While it is an incident of serious crime allegedly committed by the diplomat, the Saudi embassy having digging in its heels and rejecting the allegations against its diplomat has made it difficult.
And, with the Vienna Convention on “diplomatic immunity” coming into play, South Block will be in a tough spot when it comes to managing the diplomatic ties with both countries. It may well turn out to be a diplomatic challenge for India.
While Nepal is a close neighbour — and a country which gets “national treatment” in India — Prime Minister Narendra Modi has taken it to a next level by supporting it on all counts — whether its Constitution-writing or quick and extensive rescue, relief to the country when earthquake struck the Himalayan country in April this year. In fact, it is the only country in the neighbourhood where the Prime Minister visited twice in the first six months of being in office.
While the victims from Nepal will get a sympathetic hearing and prompt action, Saudi Arabia is an extremely crucial strategic partner of India- especially in the context of the shifting sands of geo-politics in the region and beyond.
Saudi Arabia is crucial for a number of reasons.
Saudi Arabia is India’s largest supplier of crude oil, accounting for almost one-fifth of its needs. The total bilateral trade is about USD 50 billion. In fact, the bilateral trade has gone up by three-fold in the last last five years.

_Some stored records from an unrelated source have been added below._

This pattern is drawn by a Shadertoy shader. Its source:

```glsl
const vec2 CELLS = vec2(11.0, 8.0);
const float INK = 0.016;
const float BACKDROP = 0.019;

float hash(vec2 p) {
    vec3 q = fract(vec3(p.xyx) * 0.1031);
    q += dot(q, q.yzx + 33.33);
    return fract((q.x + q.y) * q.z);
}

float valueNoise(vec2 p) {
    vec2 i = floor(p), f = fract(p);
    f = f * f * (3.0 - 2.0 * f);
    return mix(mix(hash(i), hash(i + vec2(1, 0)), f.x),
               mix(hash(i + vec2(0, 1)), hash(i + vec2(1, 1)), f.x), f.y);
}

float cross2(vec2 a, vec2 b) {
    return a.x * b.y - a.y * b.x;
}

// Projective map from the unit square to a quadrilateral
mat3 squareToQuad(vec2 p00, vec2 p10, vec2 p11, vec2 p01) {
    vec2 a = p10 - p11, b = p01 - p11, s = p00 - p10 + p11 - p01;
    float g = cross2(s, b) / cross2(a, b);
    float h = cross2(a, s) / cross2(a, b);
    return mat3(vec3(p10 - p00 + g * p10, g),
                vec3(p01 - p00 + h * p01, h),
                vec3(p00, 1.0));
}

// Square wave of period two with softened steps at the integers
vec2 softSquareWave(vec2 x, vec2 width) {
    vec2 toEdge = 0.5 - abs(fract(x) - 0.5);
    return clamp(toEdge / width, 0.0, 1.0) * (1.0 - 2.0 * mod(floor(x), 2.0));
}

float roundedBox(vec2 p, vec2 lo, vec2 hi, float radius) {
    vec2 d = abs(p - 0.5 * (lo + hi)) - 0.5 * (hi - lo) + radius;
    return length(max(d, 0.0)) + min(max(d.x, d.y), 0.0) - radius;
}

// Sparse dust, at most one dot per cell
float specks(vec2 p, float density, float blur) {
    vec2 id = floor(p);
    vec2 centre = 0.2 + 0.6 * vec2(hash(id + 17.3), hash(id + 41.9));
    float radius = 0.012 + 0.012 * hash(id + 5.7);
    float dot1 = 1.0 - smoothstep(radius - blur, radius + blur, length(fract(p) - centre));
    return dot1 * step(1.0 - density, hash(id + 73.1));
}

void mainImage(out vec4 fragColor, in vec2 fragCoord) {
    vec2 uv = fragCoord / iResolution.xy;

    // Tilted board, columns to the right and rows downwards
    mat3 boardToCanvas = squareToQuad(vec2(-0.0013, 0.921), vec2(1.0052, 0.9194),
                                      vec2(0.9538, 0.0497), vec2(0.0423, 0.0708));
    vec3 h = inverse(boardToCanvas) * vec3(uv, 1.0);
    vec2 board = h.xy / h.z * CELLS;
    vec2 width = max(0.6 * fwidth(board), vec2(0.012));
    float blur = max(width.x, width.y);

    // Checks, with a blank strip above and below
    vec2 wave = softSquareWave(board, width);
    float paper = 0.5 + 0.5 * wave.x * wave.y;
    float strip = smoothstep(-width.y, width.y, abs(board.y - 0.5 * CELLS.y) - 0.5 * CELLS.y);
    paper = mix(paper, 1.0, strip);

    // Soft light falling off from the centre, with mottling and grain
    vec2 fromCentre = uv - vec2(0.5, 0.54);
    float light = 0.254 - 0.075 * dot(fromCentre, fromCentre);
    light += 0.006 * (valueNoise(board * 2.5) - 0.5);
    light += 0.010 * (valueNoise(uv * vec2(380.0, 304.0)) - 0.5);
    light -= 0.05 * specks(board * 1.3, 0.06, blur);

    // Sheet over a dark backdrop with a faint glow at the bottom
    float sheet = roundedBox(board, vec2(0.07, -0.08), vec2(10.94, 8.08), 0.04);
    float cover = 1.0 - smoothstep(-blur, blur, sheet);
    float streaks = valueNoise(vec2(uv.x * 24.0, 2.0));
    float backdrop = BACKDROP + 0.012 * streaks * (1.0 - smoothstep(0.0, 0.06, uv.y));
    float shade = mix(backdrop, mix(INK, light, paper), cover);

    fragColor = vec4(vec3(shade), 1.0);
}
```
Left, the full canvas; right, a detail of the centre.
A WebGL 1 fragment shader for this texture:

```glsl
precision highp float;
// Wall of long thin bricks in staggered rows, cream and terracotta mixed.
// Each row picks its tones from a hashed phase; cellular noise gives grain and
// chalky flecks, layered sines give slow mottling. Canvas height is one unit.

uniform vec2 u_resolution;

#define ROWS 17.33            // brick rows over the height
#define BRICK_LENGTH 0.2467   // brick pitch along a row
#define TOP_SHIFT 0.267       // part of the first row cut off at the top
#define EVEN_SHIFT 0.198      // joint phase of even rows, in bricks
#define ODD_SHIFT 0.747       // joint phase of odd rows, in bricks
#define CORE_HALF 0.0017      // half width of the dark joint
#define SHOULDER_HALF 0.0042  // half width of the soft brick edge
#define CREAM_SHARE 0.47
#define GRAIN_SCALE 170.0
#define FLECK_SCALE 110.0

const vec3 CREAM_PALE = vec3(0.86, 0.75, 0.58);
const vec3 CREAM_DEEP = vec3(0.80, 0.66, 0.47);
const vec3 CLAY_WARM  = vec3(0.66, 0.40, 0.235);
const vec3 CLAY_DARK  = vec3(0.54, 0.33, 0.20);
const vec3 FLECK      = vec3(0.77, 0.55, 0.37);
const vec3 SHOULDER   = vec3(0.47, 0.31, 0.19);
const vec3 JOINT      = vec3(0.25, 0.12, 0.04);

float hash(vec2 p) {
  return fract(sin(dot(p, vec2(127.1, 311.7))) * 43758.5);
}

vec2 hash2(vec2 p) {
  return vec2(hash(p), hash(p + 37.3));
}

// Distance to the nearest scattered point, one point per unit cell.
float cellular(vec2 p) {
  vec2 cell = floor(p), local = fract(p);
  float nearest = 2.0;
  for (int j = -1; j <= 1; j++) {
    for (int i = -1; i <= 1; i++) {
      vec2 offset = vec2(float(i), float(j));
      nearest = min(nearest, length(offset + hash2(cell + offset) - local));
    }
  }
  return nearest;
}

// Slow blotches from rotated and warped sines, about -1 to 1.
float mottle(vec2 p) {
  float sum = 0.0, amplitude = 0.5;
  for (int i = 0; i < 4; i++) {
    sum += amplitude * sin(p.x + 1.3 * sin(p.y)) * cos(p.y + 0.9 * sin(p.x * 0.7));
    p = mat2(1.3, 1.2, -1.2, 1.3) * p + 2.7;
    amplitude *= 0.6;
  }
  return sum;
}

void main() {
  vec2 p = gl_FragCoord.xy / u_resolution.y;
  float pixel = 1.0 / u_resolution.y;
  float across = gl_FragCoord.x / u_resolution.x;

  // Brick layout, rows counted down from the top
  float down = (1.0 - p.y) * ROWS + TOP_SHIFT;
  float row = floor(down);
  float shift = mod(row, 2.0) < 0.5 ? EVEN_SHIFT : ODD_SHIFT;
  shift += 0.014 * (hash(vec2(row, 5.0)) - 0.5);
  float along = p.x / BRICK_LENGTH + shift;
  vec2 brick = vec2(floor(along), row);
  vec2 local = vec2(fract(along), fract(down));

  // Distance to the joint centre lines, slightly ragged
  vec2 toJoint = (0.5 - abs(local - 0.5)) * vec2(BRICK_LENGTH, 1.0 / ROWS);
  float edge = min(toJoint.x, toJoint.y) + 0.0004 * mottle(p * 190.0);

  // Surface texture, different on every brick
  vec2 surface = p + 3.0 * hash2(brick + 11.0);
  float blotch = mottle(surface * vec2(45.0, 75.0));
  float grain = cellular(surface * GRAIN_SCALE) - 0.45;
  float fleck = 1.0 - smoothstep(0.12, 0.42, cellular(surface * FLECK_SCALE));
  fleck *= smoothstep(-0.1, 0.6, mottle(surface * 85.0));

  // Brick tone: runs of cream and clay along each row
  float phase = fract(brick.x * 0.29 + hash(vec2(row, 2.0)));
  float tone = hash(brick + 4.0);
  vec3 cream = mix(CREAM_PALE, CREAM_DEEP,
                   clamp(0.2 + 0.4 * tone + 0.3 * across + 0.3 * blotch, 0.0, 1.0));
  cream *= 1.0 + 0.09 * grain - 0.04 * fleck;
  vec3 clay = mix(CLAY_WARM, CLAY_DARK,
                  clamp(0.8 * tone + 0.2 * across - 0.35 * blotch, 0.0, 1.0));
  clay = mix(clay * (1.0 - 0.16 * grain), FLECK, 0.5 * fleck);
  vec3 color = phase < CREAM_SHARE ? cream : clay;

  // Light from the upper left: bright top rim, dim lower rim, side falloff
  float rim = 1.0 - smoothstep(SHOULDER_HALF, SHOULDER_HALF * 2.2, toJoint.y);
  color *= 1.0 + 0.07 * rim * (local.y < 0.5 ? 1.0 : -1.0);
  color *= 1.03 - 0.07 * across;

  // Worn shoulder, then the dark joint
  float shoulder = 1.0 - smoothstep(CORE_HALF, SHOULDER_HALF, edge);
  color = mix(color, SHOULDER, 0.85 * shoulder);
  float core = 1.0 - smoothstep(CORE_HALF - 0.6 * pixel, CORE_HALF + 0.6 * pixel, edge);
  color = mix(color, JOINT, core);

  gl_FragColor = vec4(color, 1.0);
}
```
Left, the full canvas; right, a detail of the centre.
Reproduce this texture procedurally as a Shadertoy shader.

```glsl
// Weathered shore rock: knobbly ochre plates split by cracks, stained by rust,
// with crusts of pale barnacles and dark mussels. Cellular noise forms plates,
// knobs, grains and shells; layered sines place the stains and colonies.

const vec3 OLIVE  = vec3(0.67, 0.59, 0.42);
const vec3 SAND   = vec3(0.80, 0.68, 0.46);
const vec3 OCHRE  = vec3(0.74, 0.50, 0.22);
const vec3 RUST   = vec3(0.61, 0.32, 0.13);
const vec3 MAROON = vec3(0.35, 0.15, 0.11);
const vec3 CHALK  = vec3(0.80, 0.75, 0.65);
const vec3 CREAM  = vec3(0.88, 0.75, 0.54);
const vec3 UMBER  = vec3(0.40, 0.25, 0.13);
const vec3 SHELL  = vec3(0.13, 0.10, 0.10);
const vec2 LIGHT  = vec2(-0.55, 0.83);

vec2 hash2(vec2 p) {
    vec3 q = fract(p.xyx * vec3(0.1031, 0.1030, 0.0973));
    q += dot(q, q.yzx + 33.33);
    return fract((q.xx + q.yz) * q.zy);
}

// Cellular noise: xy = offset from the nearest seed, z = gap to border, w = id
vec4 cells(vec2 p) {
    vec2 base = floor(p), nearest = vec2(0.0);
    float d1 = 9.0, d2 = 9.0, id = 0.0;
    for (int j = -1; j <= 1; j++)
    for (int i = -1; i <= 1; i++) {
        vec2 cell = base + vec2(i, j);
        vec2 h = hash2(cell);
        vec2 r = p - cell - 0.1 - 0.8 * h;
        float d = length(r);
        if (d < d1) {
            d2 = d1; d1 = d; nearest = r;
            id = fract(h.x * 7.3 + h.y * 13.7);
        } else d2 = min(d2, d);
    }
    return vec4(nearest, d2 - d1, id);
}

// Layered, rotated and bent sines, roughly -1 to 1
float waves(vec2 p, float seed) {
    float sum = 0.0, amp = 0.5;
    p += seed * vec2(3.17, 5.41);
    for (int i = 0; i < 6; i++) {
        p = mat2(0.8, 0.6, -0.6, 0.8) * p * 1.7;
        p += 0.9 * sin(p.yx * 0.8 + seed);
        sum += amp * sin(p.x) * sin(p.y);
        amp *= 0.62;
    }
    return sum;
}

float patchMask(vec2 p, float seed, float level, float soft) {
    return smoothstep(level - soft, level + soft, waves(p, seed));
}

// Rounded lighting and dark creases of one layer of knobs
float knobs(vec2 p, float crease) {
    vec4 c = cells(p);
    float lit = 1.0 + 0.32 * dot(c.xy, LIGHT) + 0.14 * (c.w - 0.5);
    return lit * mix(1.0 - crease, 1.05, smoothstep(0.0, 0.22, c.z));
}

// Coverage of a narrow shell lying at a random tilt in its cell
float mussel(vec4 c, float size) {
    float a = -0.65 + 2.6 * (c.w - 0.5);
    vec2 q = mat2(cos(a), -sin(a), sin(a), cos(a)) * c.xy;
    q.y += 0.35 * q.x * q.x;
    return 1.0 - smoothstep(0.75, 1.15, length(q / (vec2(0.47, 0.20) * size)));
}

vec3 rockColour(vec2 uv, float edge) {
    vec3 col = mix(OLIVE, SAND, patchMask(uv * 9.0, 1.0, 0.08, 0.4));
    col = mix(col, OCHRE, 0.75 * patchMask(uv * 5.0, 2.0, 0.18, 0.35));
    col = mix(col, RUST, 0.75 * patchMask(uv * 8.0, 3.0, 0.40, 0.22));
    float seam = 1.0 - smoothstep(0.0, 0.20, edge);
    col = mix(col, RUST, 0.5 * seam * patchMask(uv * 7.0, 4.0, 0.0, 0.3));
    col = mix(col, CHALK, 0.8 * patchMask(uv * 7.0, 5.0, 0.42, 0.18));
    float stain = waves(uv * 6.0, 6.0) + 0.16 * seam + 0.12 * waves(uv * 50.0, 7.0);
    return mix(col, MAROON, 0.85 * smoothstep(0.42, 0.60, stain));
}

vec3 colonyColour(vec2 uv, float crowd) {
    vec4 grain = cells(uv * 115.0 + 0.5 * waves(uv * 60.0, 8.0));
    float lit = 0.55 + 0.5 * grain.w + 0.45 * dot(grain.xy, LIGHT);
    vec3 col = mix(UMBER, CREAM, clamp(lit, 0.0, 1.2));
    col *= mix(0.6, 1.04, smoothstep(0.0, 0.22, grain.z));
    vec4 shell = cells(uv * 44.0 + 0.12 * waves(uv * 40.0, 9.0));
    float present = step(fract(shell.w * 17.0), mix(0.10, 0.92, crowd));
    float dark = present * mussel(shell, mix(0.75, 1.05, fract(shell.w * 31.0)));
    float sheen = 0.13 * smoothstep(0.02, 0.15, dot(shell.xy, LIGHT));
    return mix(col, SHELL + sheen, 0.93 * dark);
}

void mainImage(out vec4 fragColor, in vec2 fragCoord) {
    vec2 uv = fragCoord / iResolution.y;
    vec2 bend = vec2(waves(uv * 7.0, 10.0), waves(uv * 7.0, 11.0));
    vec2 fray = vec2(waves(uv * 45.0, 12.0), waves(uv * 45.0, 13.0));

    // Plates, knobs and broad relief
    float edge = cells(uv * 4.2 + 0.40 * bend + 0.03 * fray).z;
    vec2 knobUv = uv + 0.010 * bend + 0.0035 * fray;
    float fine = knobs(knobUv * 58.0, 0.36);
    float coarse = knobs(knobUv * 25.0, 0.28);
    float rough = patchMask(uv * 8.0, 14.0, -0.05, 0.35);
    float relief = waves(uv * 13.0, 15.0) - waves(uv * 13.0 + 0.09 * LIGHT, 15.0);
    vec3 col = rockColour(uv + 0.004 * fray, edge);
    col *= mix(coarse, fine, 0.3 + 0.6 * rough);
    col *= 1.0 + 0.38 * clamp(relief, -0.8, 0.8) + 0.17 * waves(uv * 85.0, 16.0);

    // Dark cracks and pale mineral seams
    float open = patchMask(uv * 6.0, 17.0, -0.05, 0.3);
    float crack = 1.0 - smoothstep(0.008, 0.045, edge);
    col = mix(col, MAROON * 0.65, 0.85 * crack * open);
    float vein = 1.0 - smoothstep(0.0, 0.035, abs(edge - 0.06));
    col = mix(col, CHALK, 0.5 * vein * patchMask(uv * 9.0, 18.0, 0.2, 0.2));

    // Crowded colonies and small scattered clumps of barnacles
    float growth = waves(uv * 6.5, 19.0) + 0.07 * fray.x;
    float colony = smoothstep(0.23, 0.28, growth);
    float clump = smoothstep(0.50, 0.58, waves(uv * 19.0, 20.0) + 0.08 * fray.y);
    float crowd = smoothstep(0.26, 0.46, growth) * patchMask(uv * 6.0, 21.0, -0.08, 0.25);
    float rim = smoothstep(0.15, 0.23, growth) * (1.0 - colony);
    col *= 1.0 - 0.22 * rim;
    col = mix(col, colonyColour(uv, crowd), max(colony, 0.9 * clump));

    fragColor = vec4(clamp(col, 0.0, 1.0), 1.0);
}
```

Saudi Arabia’s help was extremely crucial when India evacuated over 6,000 Indians from Yemen in April this year. Saudis, who were conducting aerial bombing on Yemen, stopped for a few hours every day so that Indians could evacuate its own nationals as well as many foreigners from US, Europe and even Pakistan, during those tense weeks in April this year.
And, the recent bombing of two boats of Indians- where seven were reported missing- has once again brought the clock back, as Indians will need Saudi help, once again, to keep their nationals safe in the conflict zone.
In Saudi Arabia, 2.4 million Indians live and work — forming the largest expat community in the country. When the Saudis brought the controversial Nitaqat law in 2013, it was perceived to be aimed at Indian workers. But, with diplomacy, India was able to get concessions from Saudi authorities and 1.4 million Indian workers benefitted from them and were regularised.
Since Saudi Arabia is home to Mecca and Medina, many Indians go for Haj every year — and about 1.3 lakh Indians avail it every year.
And, with ISIS emerging as an extremist threat in the region and beyond, India will need Saudi Arabia for strategic reasons as well to counter the threat.
In the backdrop of all these reasons, South Block will have to do some deft diplomacy so that India’s commitment towards women’s rights and human rights are not trampled upon. It remains to be seen what path can the Narendra Modi government choose.